> **Problem**:
Look down the entries below and report how many lines hold the string "Dijkstra"; write nothing else.

*** Opening Material shown ***

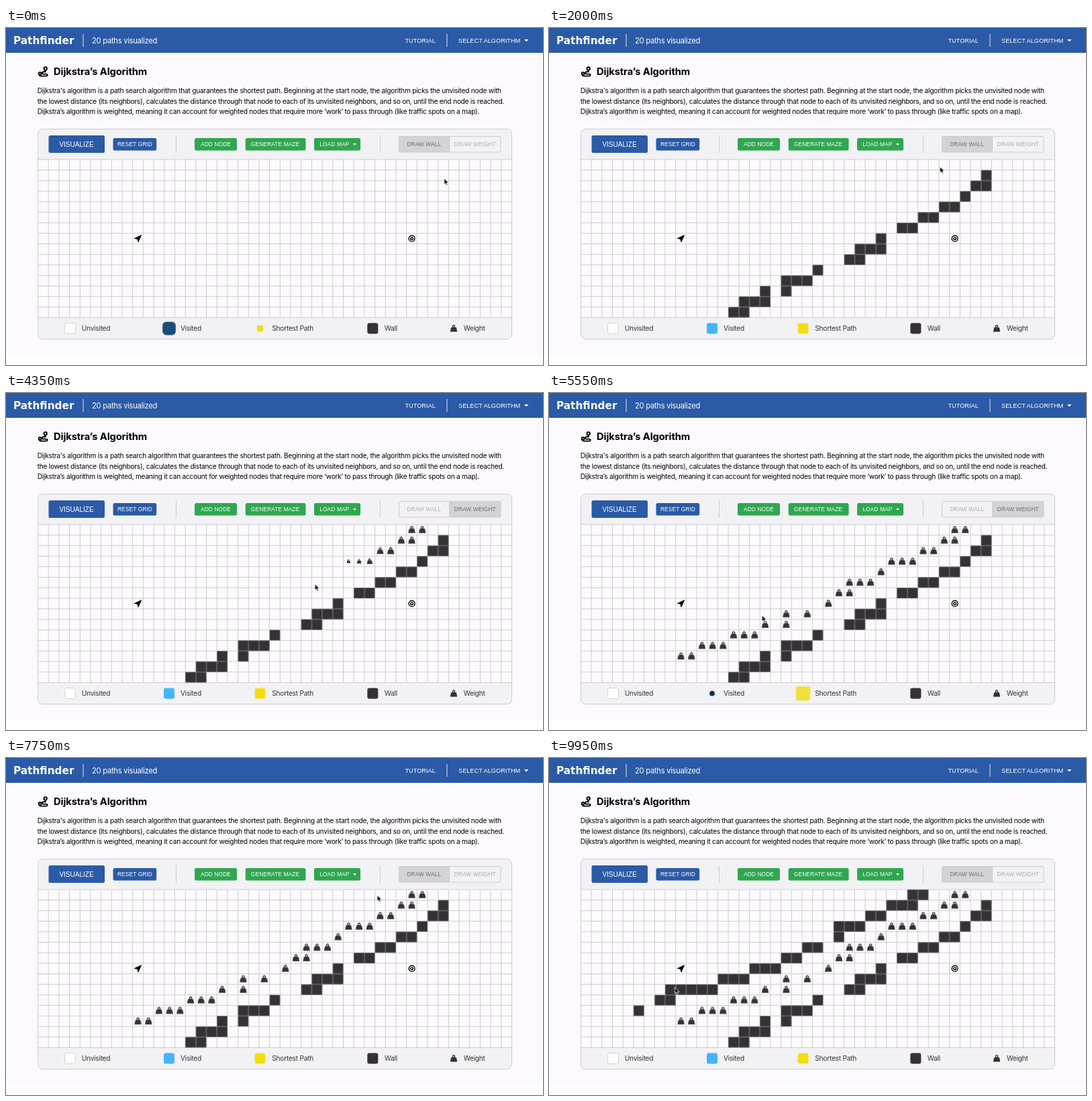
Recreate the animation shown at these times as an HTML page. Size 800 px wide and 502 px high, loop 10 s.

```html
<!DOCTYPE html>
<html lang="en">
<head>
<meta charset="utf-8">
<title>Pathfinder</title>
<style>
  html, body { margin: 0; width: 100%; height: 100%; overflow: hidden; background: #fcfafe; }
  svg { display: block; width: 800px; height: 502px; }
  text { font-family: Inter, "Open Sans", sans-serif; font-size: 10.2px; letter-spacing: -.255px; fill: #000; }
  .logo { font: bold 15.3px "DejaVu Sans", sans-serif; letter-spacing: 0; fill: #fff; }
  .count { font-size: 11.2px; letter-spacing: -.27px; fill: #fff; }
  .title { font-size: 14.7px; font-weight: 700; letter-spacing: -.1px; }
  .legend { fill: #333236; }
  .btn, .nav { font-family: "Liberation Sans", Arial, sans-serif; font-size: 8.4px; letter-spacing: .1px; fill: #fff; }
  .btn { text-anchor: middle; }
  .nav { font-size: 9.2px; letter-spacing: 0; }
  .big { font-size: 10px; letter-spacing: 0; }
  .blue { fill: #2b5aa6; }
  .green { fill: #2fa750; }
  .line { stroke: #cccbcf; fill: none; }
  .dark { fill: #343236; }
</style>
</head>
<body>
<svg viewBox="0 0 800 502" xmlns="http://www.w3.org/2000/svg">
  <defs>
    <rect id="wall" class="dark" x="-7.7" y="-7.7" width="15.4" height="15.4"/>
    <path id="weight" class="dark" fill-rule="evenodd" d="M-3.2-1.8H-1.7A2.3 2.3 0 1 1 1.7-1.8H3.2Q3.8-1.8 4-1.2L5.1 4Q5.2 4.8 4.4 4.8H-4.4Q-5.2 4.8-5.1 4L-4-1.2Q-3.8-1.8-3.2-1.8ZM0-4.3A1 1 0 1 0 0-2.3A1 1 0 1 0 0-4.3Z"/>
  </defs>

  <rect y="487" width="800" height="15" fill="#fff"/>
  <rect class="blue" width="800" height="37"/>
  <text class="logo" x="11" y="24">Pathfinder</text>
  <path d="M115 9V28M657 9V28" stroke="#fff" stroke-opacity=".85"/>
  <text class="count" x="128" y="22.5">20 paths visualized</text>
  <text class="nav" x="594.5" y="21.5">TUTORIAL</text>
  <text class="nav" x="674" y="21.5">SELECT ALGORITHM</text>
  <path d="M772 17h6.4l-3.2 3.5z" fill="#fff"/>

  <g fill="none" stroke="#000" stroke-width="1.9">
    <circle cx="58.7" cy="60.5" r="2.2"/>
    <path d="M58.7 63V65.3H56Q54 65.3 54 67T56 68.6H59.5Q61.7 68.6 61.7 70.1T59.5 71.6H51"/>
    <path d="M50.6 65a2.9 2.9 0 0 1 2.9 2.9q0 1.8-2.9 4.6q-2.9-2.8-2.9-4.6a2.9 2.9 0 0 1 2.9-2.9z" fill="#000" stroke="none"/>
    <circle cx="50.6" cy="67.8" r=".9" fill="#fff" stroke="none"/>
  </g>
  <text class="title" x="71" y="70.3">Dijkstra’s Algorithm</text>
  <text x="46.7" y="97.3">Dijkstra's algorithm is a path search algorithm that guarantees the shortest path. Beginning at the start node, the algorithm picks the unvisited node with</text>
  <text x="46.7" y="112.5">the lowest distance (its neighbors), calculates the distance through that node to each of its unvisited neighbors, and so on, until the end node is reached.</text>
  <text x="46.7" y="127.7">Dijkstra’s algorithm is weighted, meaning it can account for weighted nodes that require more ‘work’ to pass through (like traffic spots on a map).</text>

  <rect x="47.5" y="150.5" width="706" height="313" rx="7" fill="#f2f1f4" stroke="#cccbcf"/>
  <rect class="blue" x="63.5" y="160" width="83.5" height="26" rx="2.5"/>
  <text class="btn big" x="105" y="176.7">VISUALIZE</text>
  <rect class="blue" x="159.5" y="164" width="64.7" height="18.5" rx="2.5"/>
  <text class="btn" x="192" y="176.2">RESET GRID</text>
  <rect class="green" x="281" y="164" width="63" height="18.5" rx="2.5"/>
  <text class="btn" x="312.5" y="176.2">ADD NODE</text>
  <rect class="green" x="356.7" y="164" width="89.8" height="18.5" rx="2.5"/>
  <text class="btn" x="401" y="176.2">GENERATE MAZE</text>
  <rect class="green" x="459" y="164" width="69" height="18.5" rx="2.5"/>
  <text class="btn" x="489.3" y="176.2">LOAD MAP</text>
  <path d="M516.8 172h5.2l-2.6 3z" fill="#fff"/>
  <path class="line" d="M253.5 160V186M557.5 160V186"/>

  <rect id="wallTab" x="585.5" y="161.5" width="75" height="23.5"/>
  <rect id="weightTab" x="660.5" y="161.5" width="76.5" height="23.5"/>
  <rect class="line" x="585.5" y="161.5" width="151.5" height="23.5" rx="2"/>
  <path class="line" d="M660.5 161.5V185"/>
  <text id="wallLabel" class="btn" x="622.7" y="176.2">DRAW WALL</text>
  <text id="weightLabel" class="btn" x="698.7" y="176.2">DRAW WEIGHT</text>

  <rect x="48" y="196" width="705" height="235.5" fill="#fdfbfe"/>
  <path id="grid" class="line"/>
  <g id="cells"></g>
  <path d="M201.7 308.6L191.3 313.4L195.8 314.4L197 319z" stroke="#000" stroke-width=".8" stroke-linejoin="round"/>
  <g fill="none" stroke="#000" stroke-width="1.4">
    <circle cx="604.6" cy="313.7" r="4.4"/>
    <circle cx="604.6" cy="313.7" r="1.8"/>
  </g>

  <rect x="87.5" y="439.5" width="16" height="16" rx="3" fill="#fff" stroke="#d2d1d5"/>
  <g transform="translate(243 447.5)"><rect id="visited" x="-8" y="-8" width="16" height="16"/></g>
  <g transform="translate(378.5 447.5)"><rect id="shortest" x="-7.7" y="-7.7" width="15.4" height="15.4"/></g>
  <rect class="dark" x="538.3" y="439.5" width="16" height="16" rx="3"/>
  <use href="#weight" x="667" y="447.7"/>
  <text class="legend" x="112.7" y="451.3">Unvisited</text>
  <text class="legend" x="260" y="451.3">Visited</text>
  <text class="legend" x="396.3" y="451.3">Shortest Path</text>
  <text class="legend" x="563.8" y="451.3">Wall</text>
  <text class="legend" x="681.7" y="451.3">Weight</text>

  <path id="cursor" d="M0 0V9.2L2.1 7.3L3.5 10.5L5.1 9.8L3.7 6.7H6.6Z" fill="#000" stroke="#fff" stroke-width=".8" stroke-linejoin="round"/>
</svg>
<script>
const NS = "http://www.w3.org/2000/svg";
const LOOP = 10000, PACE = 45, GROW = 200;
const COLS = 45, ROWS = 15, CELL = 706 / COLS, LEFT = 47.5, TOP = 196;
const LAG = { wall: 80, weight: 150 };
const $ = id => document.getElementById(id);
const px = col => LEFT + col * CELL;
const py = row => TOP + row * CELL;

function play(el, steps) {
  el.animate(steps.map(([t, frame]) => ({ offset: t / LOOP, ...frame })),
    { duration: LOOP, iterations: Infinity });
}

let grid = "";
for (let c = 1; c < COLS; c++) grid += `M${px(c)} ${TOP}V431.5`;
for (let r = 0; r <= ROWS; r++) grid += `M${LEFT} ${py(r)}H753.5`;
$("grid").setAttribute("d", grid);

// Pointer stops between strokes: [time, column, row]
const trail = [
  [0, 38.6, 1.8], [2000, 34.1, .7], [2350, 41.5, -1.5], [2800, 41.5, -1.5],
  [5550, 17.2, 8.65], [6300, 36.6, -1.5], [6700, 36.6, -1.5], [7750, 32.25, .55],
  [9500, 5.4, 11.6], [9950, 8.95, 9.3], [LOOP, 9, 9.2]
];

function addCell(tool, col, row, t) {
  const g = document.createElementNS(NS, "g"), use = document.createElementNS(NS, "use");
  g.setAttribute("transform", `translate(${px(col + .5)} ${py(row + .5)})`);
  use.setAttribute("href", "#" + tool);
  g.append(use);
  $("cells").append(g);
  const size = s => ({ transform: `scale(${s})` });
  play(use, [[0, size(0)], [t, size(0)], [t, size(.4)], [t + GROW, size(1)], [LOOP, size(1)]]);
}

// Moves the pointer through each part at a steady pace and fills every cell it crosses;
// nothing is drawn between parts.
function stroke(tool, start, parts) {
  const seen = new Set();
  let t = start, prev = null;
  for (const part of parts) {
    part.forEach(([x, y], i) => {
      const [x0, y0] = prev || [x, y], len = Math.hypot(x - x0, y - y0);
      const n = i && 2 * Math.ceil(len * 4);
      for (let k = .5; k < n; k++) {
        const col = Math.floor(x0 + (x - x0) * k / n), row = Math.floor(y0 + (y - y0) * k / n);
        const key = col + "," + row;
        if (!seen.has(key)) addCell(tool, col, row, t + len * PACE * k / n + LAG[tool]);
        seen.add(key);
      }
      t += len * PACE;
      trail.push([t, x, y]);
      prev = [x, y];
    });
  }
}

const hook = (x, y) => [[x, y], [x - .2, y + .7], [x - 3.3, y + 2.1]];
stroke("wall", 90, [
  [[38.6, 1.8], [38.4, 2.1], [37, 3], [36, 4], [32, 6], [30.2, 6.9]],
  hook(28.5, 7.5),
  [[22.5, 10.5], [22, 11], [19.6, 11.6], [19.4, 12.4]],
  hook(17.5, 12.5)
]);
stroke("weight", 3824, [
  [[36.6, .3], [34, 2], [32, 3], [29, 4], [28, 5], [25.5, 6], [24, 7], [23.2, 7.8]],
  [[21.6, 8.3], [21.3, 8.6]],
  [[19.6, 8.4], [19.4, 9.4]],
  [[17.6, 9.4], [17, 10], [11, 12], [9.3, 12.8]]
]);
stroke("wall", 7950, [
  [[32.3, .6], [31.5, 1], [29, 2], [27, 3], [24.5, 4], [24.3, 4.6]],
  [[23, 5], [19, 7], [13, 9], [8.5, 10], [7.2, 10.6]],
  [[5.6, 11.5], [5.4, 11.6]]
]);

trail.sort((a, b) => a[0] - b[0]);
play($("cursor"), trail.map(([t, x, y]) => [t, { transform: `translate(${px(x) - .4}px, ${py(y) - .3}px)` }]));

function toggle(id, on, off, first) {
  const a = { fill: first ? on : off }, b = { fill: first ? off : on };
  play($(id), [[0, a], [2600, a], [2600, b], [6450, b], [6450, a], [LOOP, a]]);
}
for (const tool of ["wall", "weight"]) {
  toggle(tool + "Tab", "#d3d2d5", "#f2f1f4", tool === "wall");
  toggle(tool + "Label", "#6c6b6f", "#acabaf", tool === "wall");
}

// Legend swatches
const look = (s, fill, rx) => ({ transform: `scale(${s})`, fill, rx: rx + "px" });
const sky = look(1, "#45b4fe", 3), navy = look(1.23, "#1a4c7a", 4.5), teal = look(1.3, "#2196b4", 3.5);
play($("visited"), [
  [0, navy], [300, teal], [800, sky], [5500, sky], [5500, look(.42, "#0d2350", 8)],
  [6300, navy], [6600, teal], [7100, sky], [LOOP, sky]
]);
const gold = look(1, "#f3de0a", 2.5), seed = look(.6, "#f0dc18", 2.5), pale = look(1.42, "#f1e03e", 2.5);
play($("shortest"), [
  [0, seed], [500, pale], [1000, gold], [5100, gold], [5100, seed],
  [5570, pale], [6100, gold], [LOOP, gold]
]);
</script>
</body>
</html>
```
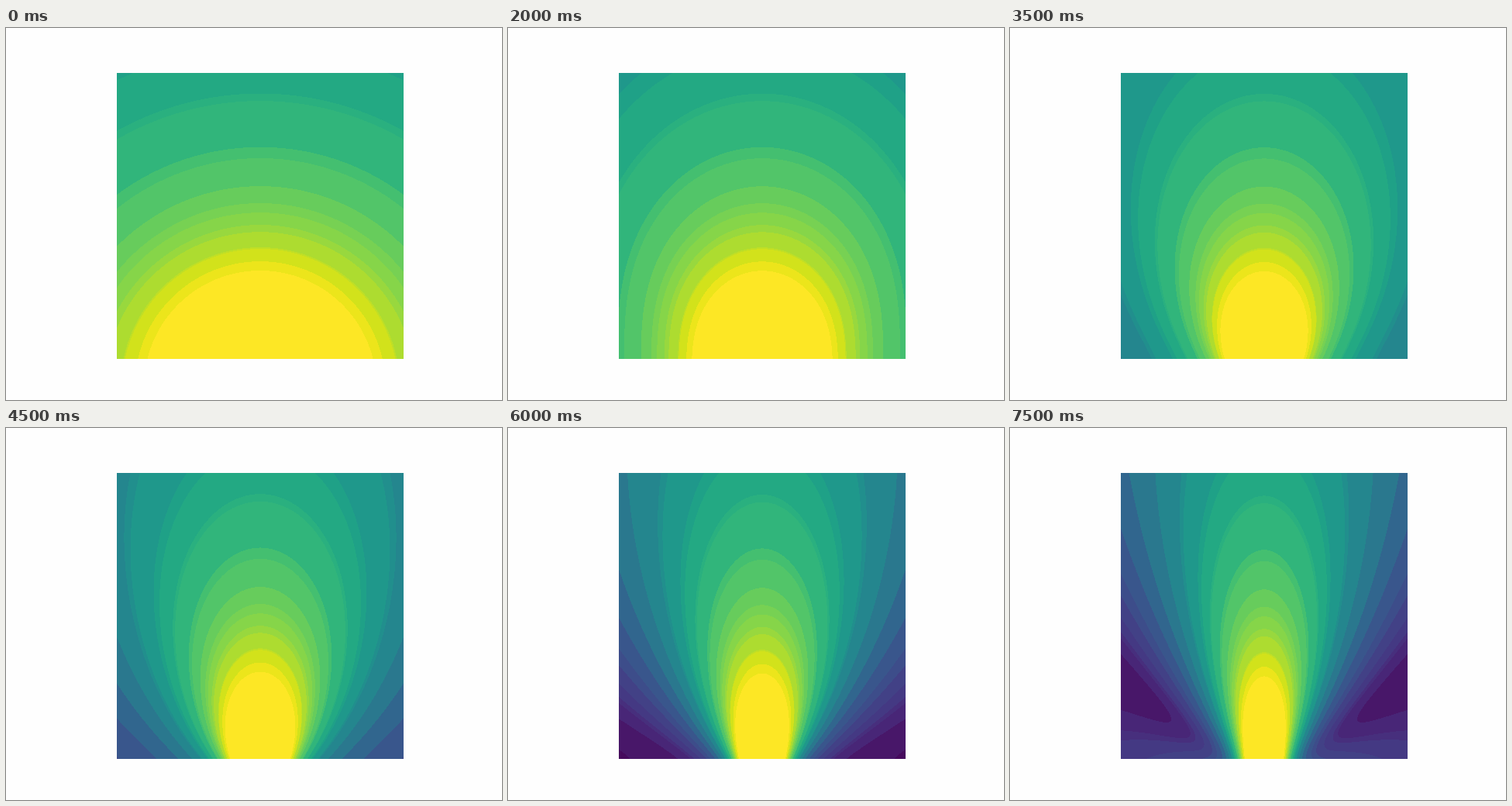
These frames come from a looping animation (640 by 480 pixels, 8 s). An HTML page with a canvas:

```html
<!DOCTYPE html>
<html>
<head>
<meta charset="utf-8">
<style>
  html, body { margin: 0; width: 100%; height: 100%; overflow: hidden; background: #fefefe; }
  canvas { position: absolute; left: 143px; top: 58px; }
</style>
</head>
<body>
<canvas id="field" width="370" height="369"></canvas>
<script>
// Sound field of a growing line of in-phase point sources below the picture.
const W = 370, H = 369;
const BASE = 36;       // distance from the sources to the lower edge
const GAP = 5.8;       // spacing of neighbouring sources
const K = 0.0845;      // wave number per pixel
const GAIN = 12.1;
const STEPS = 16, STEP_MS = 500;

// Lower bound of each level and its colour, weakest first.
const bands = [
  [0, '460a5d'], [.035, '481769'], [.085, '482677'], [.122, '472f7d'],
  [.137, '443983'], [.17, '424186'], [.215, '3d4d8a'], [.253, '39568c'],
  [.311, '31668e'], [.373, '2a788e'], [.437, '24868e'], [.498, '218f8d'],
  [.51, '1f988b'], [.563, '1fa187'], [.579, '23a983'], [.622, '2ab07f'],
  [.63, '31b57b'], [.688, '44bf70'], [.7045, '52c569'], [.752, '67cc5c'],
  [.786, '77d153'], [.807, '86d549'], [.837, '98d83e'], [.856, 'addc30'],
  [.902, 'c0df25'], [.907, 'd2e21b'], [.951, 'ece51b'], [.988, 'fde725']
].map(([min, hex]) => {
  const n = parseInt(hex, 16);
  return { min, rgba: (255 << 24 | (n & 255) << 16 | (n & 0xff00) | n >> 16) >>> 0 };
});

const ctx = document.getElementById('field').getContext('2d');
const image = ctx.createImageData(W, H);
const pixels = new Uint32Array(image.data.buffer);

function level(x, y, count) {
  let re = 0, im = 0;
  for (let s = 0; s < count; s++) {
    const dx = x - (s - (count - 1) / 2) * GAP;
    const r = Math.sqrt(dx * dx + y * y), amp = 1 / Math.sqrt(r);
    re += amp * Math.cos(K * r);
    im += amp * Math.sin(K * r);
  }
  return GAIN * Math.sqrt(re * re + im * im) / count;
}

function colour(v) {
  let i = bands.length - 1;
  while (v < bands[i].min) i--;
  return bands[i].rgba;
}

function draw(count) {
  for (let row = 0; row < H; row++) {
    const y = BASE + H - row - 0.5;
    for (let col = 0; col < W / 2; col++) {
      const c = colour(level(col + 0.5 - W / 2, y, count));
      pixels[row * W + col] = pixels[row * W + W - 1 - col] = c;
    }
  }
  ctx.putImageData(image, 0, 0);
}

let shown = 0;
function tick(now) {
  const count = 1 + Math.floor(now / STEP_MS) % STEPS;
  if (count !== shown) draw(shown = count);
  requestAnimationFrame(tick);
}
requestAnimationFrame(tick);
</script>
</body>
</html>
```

*** Closing Material shown ***

> **Your solution**:
3